'On the Diseases of Literary and Sedentary Persons' by Samuel Tissot (1768)

A selection from 'On the Diseases of Literary and Sedentary Persons' by Samuel Tissot, 1768.


"It is an old complaint, that study, though essentially necessary to the mind, is hurtful to the body; and Celsus has intimated the necessity of a remedy. Those that are of weak constitutions, says he, as most studious men are, should take greater care than others, that what is impaired by application to their studies may be repaired by attention to their constitutions.

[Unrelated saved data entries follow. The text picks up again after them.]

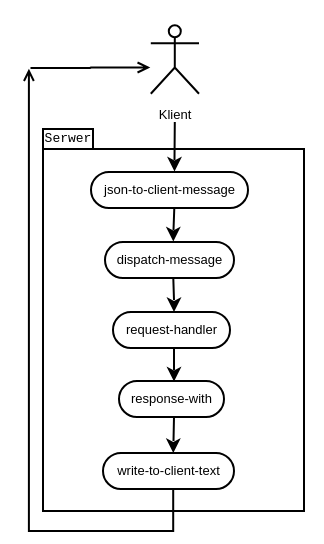
<!DOCTYPE html>
<html lang="pl">
<head>
<meta charset="utf-8">
<title>Klient – Serwer</title>
<style>
:root { --ink: #000; --paper: #fff; --stroke: 2px; }
* { box-sizing: border-box; }
html, body { margin: 0; overflow: hidden; background: var(--paper); }
.diagram {
  position: relative; width: 324px; height: 544px; overflow: hidden;
  background: var(--paper); color: var(--ink);
  font: 13px/16px "Liberation Sans", Arial, sans-serif;
}
.server, .server-tab, .step, .actor-label, .connectors { position: absolute; }
.server { left: 42px; top: 148px; width: 263px; height: 364px; border: var(--stroke) solid var(--ink); }
.server-tab {
  left: 42px; top: 128px; width: 52px; height: 22px;
  border: var(--stroke) solid var(--ink);
  display: flex; align-items: center; justify-content: center;
  font-family: "Liberation Mono", monospace;
}
.connectors { left: 0; top: 0; fill: none; stroke: var(--ink); stroke-width: 2; }
.arrowhead { fill: var(--ink); stroke: none; }
.actor-label { left: 135px; top: 107px; width: 80px; text-align: center; }
.step {
  height: 38px; border: var(--stroke) solid var(--ink); border-radius: 19px;
  background: var(--paper); white-space: nowrap;
  display: flex; align-items: center; justify-content: center;
}
.step-parse { left: 90px; top: 171px; width: 159px; }
.step-dispatch { left: 104px; top: 241px; width: 131px; }
.step-handle { left: 112px; top: 311px; width: 119px; }
.step-respond { left: 118px; top: 380px; width: 107px; }
.step-write { left: 102px; top: 452px; width: 133px; }
</style>
</head>
<body>
<main class="diagram">
  <div class="server"></div>
  <div class="server-tab">Serwer</div>

  <svg class="connectors" width="324" height="544" viewBox="0 0 324 544" aria-hidden="true">
    <defs>
      <path id="arrow-down" class="arrowhead" d="M0 0L-7.5 -15L0 -11L7.5 -15Z"/>
    </defs>
    <g class="actor">
      <circle cx="174.8" cy="31.3" r="6"/>
      <path d="M174.8 37.3V67.5M150.8 43.3H199M150.8 93.7L174.8 67.5L199 93.7"/>
    </g>
    <g class="flow">
      <path d="M174.8 122L174.5 160M174.3 208L173.5 230M173.3 278L174 300M174 348V370M174 417L173.5 441"/>
      <use href="#arrow-down" x="174.5" y="171.5"/>
      <use href="#arrow-down" x="173.3" y="241.5"/>
      <use href="#arrow-down" x="174" y="312"/>
      <use href="#arrow-down" x="174" y="381.5"/>
      <use href="#arrow-down" x="173.3" y="453"/>
    </g>
    <g class="reply">
      <path d="M173.2 489V531H28.9V71M24 81L28.9 71L33.8 81"/>
      <path d="M30.5 68H90L91 67.5H148M137.5 62.5L148 67.5L137.5 72.5"/>
    </g>
  </svg>

  <div class="actor-label">Klient</div>
  <div class="step step-parse">json-to-client-message</div>
  <div class="step step-dispatch">dispatch-message</div>
  <div class="step step-handle">request-handler</div>
  <div class="step step-respond">response-with</div>
  <div class="step step-write">write-to-client-text</div>
</main>
</body>
</html>
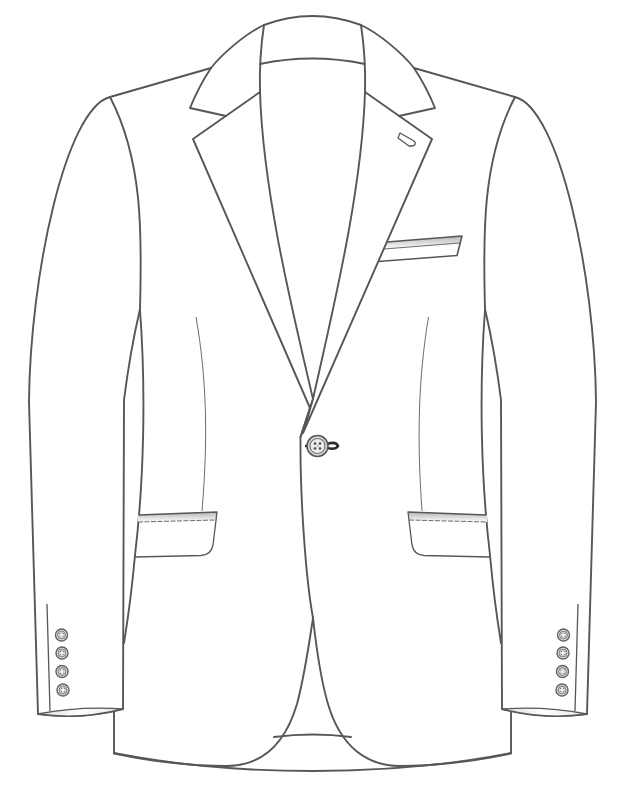
<!DOCTYPE html>
<html lang="en">
<head>
<meta charset="utf-8">
<title>Single-button jacket, technical flat</title>
<style>
:root { --paper: #fff; --line: #57575a; --fine: #6c6c6f; --dark: #2b2b2d; --button: #d9d9da; }
html, body { margin: 0; background: var(--paper); overflow: hidden; }
svg { display: block; width: 625px; height: 800px; }
.seam { fill: none; stroke: var(--line); stroke-width: 1.9; stroke-linejoin: round; stroke-linecap: round; }
.panel { fill: var(--paper); }
.detail { fill: none; stroke: var(--line); stroke-width: 1.3; stroke-linejoin: round; }
.dart { fill: none; stroke: var(--fine); stroke-width: 1; }
.stitch { fill: none; stroke: var(--fine); stroke-width: 1; stroke-dasharray: 5 1.5; }
</style>
</head>
<body>
<svg viewBox="0 0 625 800" role="img" aria-label="Line drawing of a single-button suit jacket, front view">
  <defs>
    <linearGradient id="fold-shade" x1="0" y1="0" x2="0" y2="1">
      <stop offset="0" stop-color="#b5b5b7"/>
      <stop offset="1" stop-color="#fff"/>
    </linearGradient>
    <linearGradient id="cuff-shade" x1="0" y1="0" x2="1" y2="0">
      <stop offset="0" stop-color="#dcdcdd"/>
      <stop offset=".5" stop-color="#fff"/>
      <stop offset="1" stop-color="#e4e4e5"/>
    </linearGradient>
    <g id="cuff-button">
      <circle r="6" fill="#e6e6e7" stroke="#626265" stroke-width="1.4"/>
      <circle r="4" fill="#cfcfd1" stroke="#777" stroke-width=".9"/>
      <path d="M-2-2 2 2M2-2-2 2" stroke="#fff" stroke-width="1.2"/>
      <path d="M-1.6-1.6h.1M1.6-1.6h.1M-1.6 1.6h.1M1.6 1.6h.1" stroke="#666" stroke-width="1.1" stroke-linecap="round"/>
    </g>
  </defs>

  <g id="back-hem" class="seam">
    <path d="M114 753C170 764 240 771 313 771S455 764 511 753"/>
    <path d="M274 737Q313 732 351 737"/>
  </g>

  <g id="body" class="seam">
    <path d="M114 712V753.500C150 761 190 766 226 766C258 766 284 748 297 704C304 678 309 645 313 618"/>
    <path d="M511 712V753.500C475 761 436 766 400 766C368 766 341 748 328 704C320 677 316 645 313 618C306 580 300 500 300.500 437L310 408"/>
    <path d="M140 310C146 390 144 480 135 555Q131 600 124 643"/>
    <path d="M485 310C479 390 481 480 490 555Q494 600 501 643"/>
  </g>

  <g id="sleeves" class="seam">
    <path d="M110 97C66 108 30 275 29 402L38 714Q80 720 123 709L124 400Q130 352 140 309C142 235 143 160 110 97Z"/>
    <path d="M515 97C559 108 595 275 596 402L587 714Q545 720 502 709L501 400Q495 352 485 309C483 235 482 160 515 97Z"/>
  </g>

  <g id="cuffs">
    <path fill="url(#cuff-shade)" class="detail" d="M38 714Q80 706 123 709Q80 720 38 714Z" style="fill:url(#cuff-shade)"/>
    <path class="detail" d="M587 714Q545 706 502 709Q545 720 587 714Z" style="fill:url(#cuff-shade)"/>
    <path class="detail" d="M47 604 50 711M578 604 575 711"/>
    <use href="#cuff-button" x="61.500" y="635"/>
    <use href="#cuff-button" x="62" y="653"/>
    <use href="#cuff-button" x="62" y="671.500"/>
    <use href="#cuff-button" x="63" y="690"/>
    <use href="#cuff-button" x="563.500" y="635"/>
    <use href="#cuff-button" x="563" y="653"/>
    <use href="#cuff-button" x="562.500" y="671.500"/>
    <use href="#cuff-button" x="562" y="690"/>
  </g>

  <g id="darts" class="dart">
    <path d="M196 317C207 380 208 440 202 511"/>
    <path d="M428.500 317C418 380 417 440 422 511"/>
  </g>

  <g id="hip-pockets">
    <path d="M138 515 217 512 216 520 138 522Z" fill="url(#fold-shade)"/>
    <path class="stitch" d="M138 522 216 520"/>
    <path class="detail" d="M138.500 515 217 512 213 545Q211 555 201 555.500L135 557"/>
    <path d="M408 512 487 515 487 522 409 520Z" fill="url(#fold-shade)"/>
    <path class="stitch" d="M409 520 487 522"/>
    <path class="detail" d="M486.500 515 408 512 412 545Q414 555 424 555.500L490 557"/>
  </g>

  <g id="breast-pocket">
    <path d="M387 242 462 236 460 243 384 249Z" fill="url(#fold-shade)"/>
    <path class="dart" d="M384 249 460 243"/>
    <path class="seam" style="stroke-width:1.600" d="M387 242 462 236 457 255.500 378 261.500"/>
  </g>

  <g id="collar-and-lapels" class="seam">
    <path d="M110 97 211 68M515 97 414 68"/>
    <path class="panel" d="M260 92 193 139 310 408 313 399C291 305 263 190 260 92Z"/>
    <path class="panel" d="M365 92 432 139 303 433L313 399C334 305 362 190 365 92Z"/>
    <path d="M309 116 309 116" stroke="none"/>
    <path d="M264 25C245 34 222 54 211 68Q199 86 190 108L226 116"/>
    <path d="M361 25C380 34 403 54 414 68Q426 86 435 108L399 116"/>
    <path d="M264 25Q312 7 361 25"/>
    <path d="M264 25Q259 58 260 92M361 25Q366 58 365 92"/>
    <path d="M260 64Q312 53 365 64"/>
    <path d="M310 408 300.500 437"/>
  </g>

  <path id="lapel-buttonhole" class="detail" d="M400 133 414 141Q417 144 413 146H409L398 138Z"/>

  <g id="front-button">
    <path d="M305 446H309" stroke="var(--dark)" stroke-width="2.500"/>
    <path d="M327 444Q336 441 338 446Q336 450 327 448" fill="none" stroke="var(--dark)" stroke-width="2.600"/>
    <circle cx="317.500" cy="446" r="10.500" fill="var(--button)" stroke="var(--line)" stroke-width="1.600"/>
    <circle cx="317.500" cy="446" r="7.500" fill="#ececed" stroke="#77777a" stroke-width="1.200"/>
    <path d="M314.500 443 320.500 449M320.500 443 314.500 449" stroke="#bbb" stroke-width="1"/>
    <g fill="#4c4c4f">
      <circle cx="315" cy="443.500" r="1.300"/>
      <circle cx="320" cy="443.500" r="1.300"/>
      <circle cx="315" cy="448.500" r="1.300"/>
      <circle cx="320" cy="448.500" r="1.300"/>
    </g>
  </g>
</svg>
</body>
</html>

And Plutarch, an admirable judge of what is right and becoming, declares it to be a shame, that the learned should spend days and nights in useless investigations, and at the same time neglect the art of preserving their health; being, doubtless, ignorant that the healing science was formerly looked upon as a part of wisdom, and that those chiefly required medical assistance, who have impaired their bodily strength by anxious thoughts and watchfulness.

There are two principal sources, from whence all the sufferings of the studious flow; the constant exercise and application of the mind, and the continual rest of the body; for they are as indolent in body, as they are budy and active in mind. By enumerating the ills, that arise from both causes, a dreadful crop of diseases will be displayed."